*Try it*
Wherever "band" shows up in the records below, copy the whole line.

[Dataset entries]
==================================================

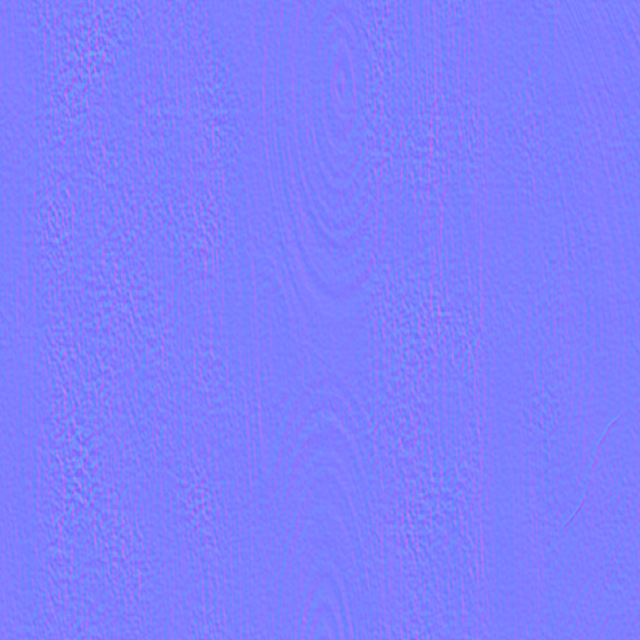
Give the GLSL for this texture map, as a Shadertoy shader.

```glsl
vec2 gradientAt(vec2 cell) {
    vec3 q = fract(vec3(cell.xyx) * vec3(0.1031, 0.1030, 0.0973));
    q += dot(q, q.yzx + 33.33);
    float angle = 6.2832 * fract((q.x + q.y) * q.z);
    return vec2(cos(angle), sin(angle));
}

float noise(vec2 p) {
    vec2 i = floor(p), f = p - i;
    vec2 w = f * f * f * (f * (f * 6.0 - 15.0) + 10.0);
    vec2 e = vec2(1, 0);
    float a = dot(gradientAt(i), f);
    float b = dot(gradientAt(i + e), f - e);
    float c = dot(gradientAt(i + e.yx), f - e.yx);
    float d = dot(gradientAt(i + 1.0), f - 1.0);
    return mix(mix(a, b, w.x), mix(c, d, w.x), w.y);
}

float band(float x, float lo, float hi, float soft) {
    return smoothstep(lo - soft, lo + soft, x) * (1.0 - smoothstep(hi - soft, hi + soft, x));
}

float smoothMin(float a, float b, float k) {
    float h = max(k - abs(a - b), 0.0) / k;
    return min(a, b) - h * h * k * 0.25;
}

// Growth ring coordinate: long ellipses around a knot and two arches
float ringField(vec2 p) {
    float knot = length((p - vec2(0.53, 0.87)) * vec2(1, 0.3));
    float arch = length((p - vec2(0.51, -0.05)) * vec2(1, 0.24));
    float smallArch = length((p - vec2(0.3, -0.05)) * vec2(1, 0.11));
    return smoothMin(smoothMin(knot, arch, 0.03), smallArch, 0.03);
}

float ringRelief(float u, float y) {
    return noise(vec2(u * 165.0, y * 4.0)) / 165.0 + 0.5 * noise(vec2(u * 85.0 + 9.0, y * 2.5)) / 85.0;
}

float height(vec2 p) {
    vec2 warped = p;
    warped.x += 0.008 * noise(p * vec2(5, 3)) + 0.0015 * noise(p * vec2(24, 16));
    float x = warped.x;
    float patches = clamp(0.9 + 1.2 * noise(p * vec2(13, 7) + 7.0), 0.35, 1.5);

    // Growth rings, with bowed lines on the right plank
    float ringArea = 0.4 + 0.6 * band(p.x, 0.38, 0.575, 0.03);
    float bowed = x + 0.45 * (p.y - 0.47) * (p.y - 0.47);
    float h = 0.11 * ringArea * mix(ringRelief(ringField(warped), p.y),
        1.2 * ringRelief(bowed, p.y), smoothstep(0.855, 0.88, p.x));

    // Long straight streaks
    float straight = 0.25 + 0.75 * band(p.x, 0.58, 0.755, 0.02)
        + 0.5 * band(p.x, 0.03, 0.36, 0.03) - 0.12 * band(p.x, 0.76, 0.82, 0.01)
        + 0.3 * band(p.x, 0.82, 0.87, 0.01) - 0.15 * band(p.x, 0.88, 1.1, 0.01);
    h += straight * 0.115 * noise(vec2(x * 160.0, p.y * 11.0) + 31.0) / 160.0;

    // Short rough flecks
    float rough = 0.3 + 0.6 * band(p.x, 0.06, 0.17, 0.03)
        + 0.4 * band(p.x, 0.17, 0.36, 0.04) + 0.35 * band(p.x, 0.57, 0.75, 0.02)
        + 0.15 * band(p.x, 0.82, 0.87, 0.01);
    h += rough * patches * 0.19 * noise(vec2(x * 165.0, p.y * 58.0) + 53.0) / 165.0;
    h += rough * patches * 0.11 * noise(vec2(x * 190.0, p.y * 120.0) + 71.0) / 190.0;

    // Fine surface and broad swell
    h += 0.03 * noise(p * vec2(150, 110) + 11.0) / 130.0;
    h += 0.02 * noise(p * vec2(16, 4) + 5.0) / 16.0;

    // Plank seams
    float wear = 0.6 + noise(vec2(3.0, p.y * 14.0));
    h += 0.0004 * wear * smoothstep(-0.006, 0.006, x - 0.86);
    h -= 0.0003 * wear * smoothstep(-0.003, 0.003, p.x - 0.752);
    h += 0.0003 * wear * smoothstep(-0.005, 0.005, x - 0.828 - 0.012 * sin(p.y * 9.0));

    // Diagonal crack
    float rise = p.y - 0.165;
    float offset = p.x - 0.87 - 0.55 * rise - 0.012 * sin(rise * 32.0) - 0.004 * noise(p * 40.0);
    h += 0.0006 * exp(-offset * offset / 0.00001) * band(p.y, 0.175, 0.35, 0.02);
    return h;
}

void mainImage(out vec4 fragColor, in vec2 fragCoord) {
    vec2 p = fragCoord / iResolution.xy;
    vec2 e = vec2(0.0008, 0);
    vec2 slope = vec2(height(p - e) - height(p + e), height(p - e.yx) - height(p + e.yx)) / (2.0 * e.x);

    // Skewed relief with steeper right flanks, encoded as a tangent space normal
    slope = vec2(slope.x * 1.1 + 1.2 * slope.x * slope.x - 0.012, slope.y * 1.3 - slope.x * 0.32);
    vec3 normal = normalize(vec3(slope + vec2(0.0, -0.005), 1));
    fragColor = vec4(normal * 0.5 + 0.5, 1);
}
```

==================================================

*Result for this exercise*
float band(float x, float lo, float hi, float soft) {
    float ringArea = 0.4 + 0.6 * band(p.x, 0.38, 0.575, 0.03);
    float straight = 0.25 + 0.75 * band(p.x, 0.58, 0.755, 0.02)
        + 0.5 * band(p.x, 0.03, 0.36, 0.03) - 0.12 * band(p.x, 0.76, 0.82, 0.01)
        + 0.3 * band(p.x, 0.82, 0.87, 0.01) - 0.15 * band(p.x, 0.88, 1.1, 0.01);
    float rough = 0.3 + 0.6 * band(p.x, 0.06, 0.17, 0.03)
        + 0.4 * band(p.x, 0.17, 0.36, 0.04) + 0.35 * band(p.x, 0.57, 0.75, 0.02)
        + 0.15 * band(p.x, 0.82, 0.87, 0.01);
    h += 0.0006 * exp(-offset * offset / 0.00001) * band(p.y, 0.175, 0.35, 0.02);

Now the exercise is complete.